→ **ENTRIES SUPPLIED**:
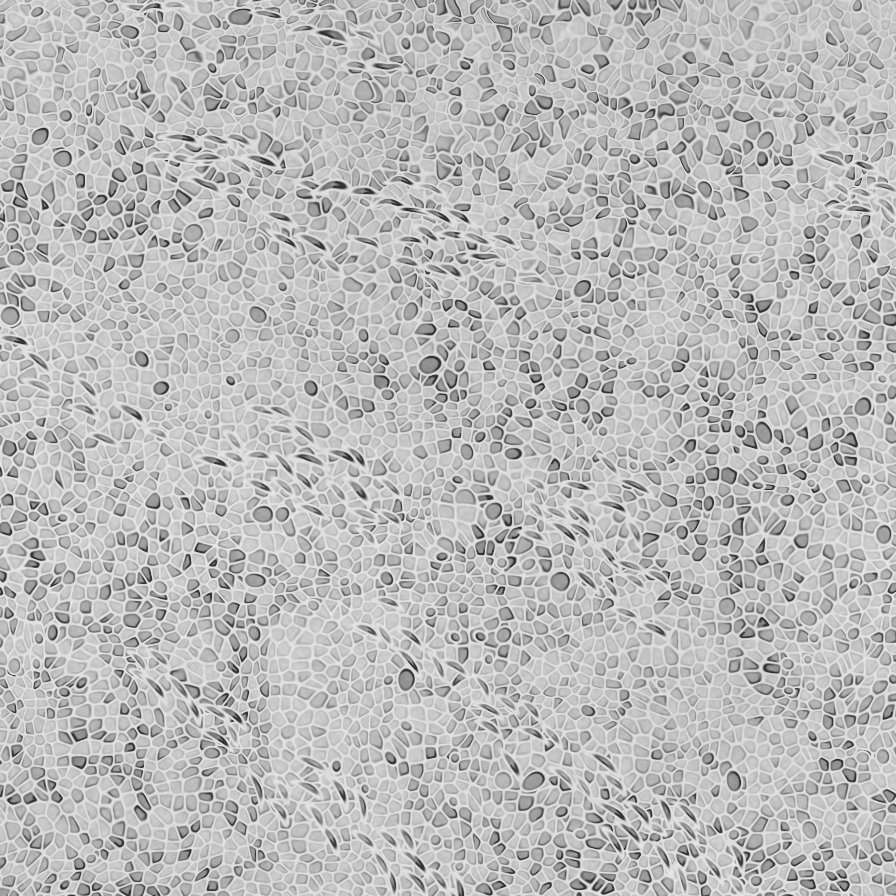
Reproduce this texture procedurally as a WebGL 2 fragment shader.

```glsl
#version 300 es
precision highp float;
// Packed grey cells with pale walls, dark one-sided rims and slanted streaks.

#define CELLS 72.0          // small cells across the canvas
#define SCATTER 36.0        // grid of the larger overlaid cells
#define JITTER 0.82         // irregularity of the packing
#define ROUNDNESS 17.0      // lower values round the corners more
#define WALL_TONE 0.865
#define BODY_TONE 0.79
#define BODY_DARKEN 0.22
#define RIM_DARKEN 0.46
#define RIM_DEPTH 0.15
#define SCATTER_SHARE 0.13
#define STREAK_SHARE 0.6
#define GRAIN 0.055

uniform vec2 u_resolution;
out vec4 fragColor;

// Integer hash: three values from 0 to 1 per lattice point
vec3 hash3(vec2 cell, int seed) {
    uvec3 v = uvec3(ivec3(ivec2(floor(cell)), seed));
    v = v * 1664525u + 1013904223u;
    v.x += v.y * v.z; v.y += v.z * v.x; v.z += v.x * v.y;
    v ^= v >> 16u;
    v.x += v.y * v.z; v.y += v.z * v.x; v.z += v.x * v.y;
    return vec3(v >> 8u) / 16777216.0;
}

// Smooth value noise, three channels
vec3 noise3(vec2 p, int seed) {
    vec2 i = floor(p), f = fract(p);
    f = f * f * (3.0 - 2.0 * f);
    vec3 low = mix(hash3(i, seed), hash3(i + vec2(1, 0), seed), f.x);
    vec3 high = mix(hash3(i + vec2(0, 1), seed), hash3(i + vec2(1, 1), seed), f.x);
    return mix(low, high, f.y);
}

mat2 rotation(float a) {
    float c = cos(a), s = sin(a);
    return mat2(c, -s, s, c);
}

// Rim weight: strongest on the side that faces away from the light
float rimSide(vec2 offset, float random) {
    float a = -0.8 + (random - 0.5) * 3.4;
    float facing = dot(offset / (length(offset) + 1e-4), vec2(cos(a), sin(a)));
    return mix(0.25, 1.0, smoothstep(-0.5, 0.95, facing));
}

// Tone of a cell at a given depth below its outline
float cellTone(float depth, float side, float strength) {
    float body = BODY_TONE - BODY_DARKEN * strength;
    float offset = (depth - RIM_DEPTH) / 0.085;
    float rim = exp(-offset * offset) * side * (0.06 + RIM_DARKEN * strength);
    return mix(WALL_TONE, body - rim, smoothstep(0.01, 0.13, depth));
}

// Close packing: rounded Voronoi cells
float packedCells(vec2 p, float cluster, float blur) {
    vec2 base = floor(p), nearest = vec2(0), site = vec2(0);
    float best = 1e3;
    for (int y = -1; y <= 1; y++)
    for (int x = -1; x <= 1; x++) {
        vec2 cell = base + vec2(x, y);
        vec2 r = cell + 0.5 + JITTER * (hash3(cell, 1).xy - 0.5) - p;
        if (dot(r, r) < best) { best = dot(r, r); site = r; nearest = cell; }
    }
    float sum = 0.0;
    for (int y = -2; y <= 2; y++)
    for (int x = -2; x <= 2; x++) {
        if (x == 0 && y == 0) continue;
        vec2 cell = nearest + vec2(x, y);
        vec2 r = cell + 0.5 + JITTER * (hash3(cell, 1).xy - 0.5) - p;
        sum += exp(-ROUNDNESS * dot(0.5 * (site + r), normalize(r - site)));
    }
    float depth = -log(sum) / ROUNDNESS;
    vec3 h = hash3(nearest, 2);
    float strength = clamp(h.x * h.x * mix(0.35, 1.3, cluster), 0.0, 1.0);
    float tone = cellTone(depth, rimSide(-site, h.y), strength);
    return mix(tone, 0.78, 0.25 * blur);
}

// Places where elongated cells gather
float streakMask(vec2 p) {
    vec2 q = rotation(-0.65) * p * vec2(3.5, 10.0);
    return smoothstep(0.68, 0.86, noise3(q, 5).x);
}

// Larger round cells and thin streaks laid over the packing
float overlayCells(float tone, vec2 p) {
    vec2 g = p * SCATTER, base = floor(g);
    for (int y = -1; y <= 1; y++)
    for (int x = -1; x <= 1; x++) {
        vec2 cell = base + vec2(x, y);
        vec3 place = hash3(cell, 7), kind = hash3(cell, 8);
        vec2 center = cell + 0.25 + 0.5 * place.xy;
        float streak = streakMask(center / SCATTER);
        if (place.z > SCATTER_SHARE + STREAK_SHARE * streak) continue;
        float thin = step(0.4, streak);
        float flow = mix(-1.0, -0.1, center.y / SCATTER) + (kind.x - 0.5) * 0.7;
        float angle = mix(kind.x * 6.283, flow, thin);
        float radius = mix(mix(0.19, 0.37, kind.y * kind.y), 0.15, thin);
        float aspect = mix(1.0 + 0.4 * kind.z, 3.2 + 1.5 * kind.z, thin);
        vec2 q = rotation(angle) * (g - center);
        q.y += thin * 0.25 * (q.x * q.x - 0.1);
        float depth = (radius - length(q / vec2(aspect, 1.0))) * CELLS / SCATTER;
        float strength = mix(0.3, 1.0, kind.z);
        float shade = cellTone(max(depth, 0.0), rimSide(g - center, kind.y), strength);
        tone = mix(tone, shade, smoothstep(-0.14, -0.03, depth));
    }
    return tone;
}

void main() {
    vec2 p = gl_FragCoord.xy / min(u_resolution.x, u_resolution.y);
    vec3 broad = noise3(p * 5.0, 11);
    float wispy = smoothstep(0.5, 1.0, p.y + 0.35 * (broad.x - 0.5));

    // Bend the packing, more tightly where it turns wispy
    vec2 bend = 0.018 * (noise3(p * 16.0, 12).xy - 0.5);
    bend += mix(0.003, 0.012, wispy) * (noise3(p * 65.0, 13).xy - 0.5);
    float cluster = smoothstep(0.2, 0.8, mix(broad.y, noise3(p * 14.0, 14).x, 0.5));
    float tone = packedCells((p + bend) * CELLS, cluster, wispy);
    tone = overlayCells(tone, p + 0.6 * bend);

    // Slow shading and fine grain
    tone += 0.04 * (broad.z - 0.5);
    tone += GRAIN * (noise3(p * 260.0, 15).x - 0.5);
    fragColor = vec4(vec3(clamp(tone, 0.2, 0.92)), 1.0);
}
```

→ **EXERCISE PROMPT**: The copy must reproduce every entry exactly while excluding all pictures.

→ **SOLUTION TO THIS PROBLEM**:
Reproduce this texture procedurally as a WebGL 2 fragment shader.

```glsl
#version 300 es
precision highp float;
// Packed grey cells with pale walls, dark one-sided rims and slanted streaks.

#define CELLS 72.0          // small cells across the canvas
#define SCATTER 36.0        // grid of the larger overlaid cells
#define JITTER 0.82         // irregularity of the packing
#define ROUNDNESS 17.0      // lower values round the corners more
#define WALL_TONE 0.865
#define BODY_TONE 0.79
#define BODY_DARKEN 0.22
#define RIM_DARKEN 0.46
#define RIM_DEPTH 0.15
#define SCATTER_SHARE 0.13
#define STREAK_SHARE 0.6
#define GRAIN 0.055

uniform vec2 u_resolution;
out vec4 fragColor;

// Integer hash: three values from 0 to 1 per lattice point
vec3 hash3(vec2 cell, int seed) {
    uvec3 v = uvec3(ivec3(ivec2(floor(cell)), seed));
    v = v * 1664525u + 1013904223u;
    v.x += v.y * v.z; v.y += v.z * v.x; v.z += v.x * v.y;
    v ^= v >> 16u;
    v.x += v.y * v.z; v.y += v.z * v.x; v.z += v.x * v.y;
    return vec3(v >> 8u) / 16777216.0;
}

// Smooth value noise, three channels
vec3 noise3(vec2 p, int seed) {
    vec2 i = floor(p), f = fract(p);
    f = f * f * (3.0 - 2.0 * f);
    vec3 low = mix(hash3(i, seed), hash3(i + vec2(1, 0), seed), f.x);
    vec3 high = mix(hash3(i + vec2(0, 1), seed), hash3(i + vec2(1, 1), seed), f.x);
    return mix(low, high, f.y);
}

mat2 rotation(float a) {
    float c = cos(a), s = sin(a);
    return mat2(c, -s, s, c);
}

// Rim weight: strongest on the side that faces away from the light
float rimSide(vec2 offset, float random) {
    float a = -0.8 + (random - 0.5) * 3.4;
    float facing = dot(offset / (length(offset) + 1e-4), vec2(cos(a), sin(a)));
    return mix(0.25, 1.0, smoothstep(-0.5, 0.95, facing));
}

// Tone of a cell at a given depth below its outline
float cellTone(float depth, float side, float strength) {
    float body = BODY_TONE - BODY_DARKEN * strength;
    float offset = (depth - RIM_DEPTH) / 0.085;
    float rim = exp(-offset * offset) * side * (0.06 + RIM_DARKEN * strength);
    return mix(WALL_TONE, body - rim, smoothstep(0.01, 0.13, depth));
}

// Close packing: rounded Voronoi cells
float packedCells(vec2 p, float cluster, float blur) {
    vec2 base = floor(p), nearest = vec2(0), site = vec2(0);
    float best = 1e3;
    for (int y = -1; y <= 1; y++)
    for (int x = -1; x <= 1; x++) {
        vec2 cell = base + vec2(x, y);
        vec2 r = cell + 0.5 + JITTER * (hash3(cell, 1).xy - 0.5) - p;
        if (dot(r, r) < best) { best = dot(r, r); site = r; nearest = cell; }
    }
    float sum = 0.0;
    for (int y = -2; y <= 2; y++)
    for (int x = -2; x <= 2; x++) {
        if (x == 0 && y == 0) continue;
        vec2 cell = nearest + vec2(x, y);
        vec2 r = cell + 0.5 + JITTER * (hash3(cell, 1).xy - 0.5) - p;
        sum += exp(-ROUNDNESS * dot(0.5 * (site + r), normalize(r - site)));
    }
    float depth = -log(sum) / ROUNDNESS;
    vec3 h = hash3(nearest, 2);
    float strength = clamp(h.x * h.x * mix(0.35, 1.3, cluster), 0.0, 1.0);
    float tone = cellTone(depth, rimSide(-site, h.y), strength);
    return mix(tone, 0.78, 0.25 * blur);
}

// Places where elongated cells gather
float streakMask(vec2 p) {
    vec2 q = rotation(-0.65) * p * vec2(3.5, 10.0);
    return smoothstep(0.68, 0.86, noise3(q, 5).x);
}

// Larger round cells and thin streaks laid over the packing
float overlayCells(float tone, vec2 p) {
    vec2 g = p * SCATTER, base = floor(g);
    for (int y = -1; y <= 1; y++)
    for (int x = -1; x <= 1; x++) {
        vec2 cell = base + vec2(x, y);
        vec3 place = hash3(cell, 7), kind = hash3(cell, 8);
        vec2 center = cell + 0.25 + 0.5 * place.xy;
        float streak = streakMask(center / SCATTER);
        if (place.z > SCATTER_SHARE + STREAK_SHARE * streak) continue;
        float thin = step(0.4, streak);
        float flow = mix(-1.0, -0.1, center.y / SCATTER) + (kind.x - 0.5) * 0.7;
        float angle = mix(kind.x * 6.283, flow, thin);
        float radius = mix(mix(0.19, 0.37, kind.y * kind.y), 0.15, thin);
        float aspect = mix(1.0 + 0.4 * kind.z, 3.2 + 1.5 * kind.z, thin);
        vec2 q = rotation(angle) * (g - center);
        q.y += thin * 0.25 * (q.x * q.x - 0.1);
        float depth = (radius - length(q / vec2(aspect, 1.0))) * CELLS / SCATTER;
        float strength = mix(0.3, 1.0, kind.z);
        float shade = cellTone(max(depth, 0.0), rimSide(g - center, kind.y), strength);
        tone = mix(tone, shade, smoothstep(-0.14, -0.03, depth));
    }
    return tone;
}

void main() {
    vec2 p = gl_FragCoord.xy / min(u_resolution.x, u_resolution.y);
    vec3 broad = noise3(p * 5.0, 11);
    float wispy = smoothstep(0.5, 1.0, p.y + 0.35 * (broad.x - 0.5));

    // Bend the packing, more tightly where it turns wispy
    vec2 bend = 0.018 * (noise3(p * 16.0, 12).xy - 0.5);
    bend += mix(0.003, 0.012, wispy) * (noise3(p * 65.0, 13).xy - 0.5);
    float cluster = smoothstep(0.2, 0.8, mix(broad.y, noise3(p * 14.0, 14).x, 0.5));
    float tone = packedCells((p + bend) * CELLS, cluster, wispy);
    tone = overlayCells(tone, p + 0.6 * bend);

    // Slow shading and fine grain
    tone += 0.04 * (broad.z - 0.5);
    tone += GRAIN * (noise3(p * 260.0, 15).x - 0.5);
    fragColor = vec4(vec3(clamp(tone, 0.2, 0.92)), 1.0);
}
```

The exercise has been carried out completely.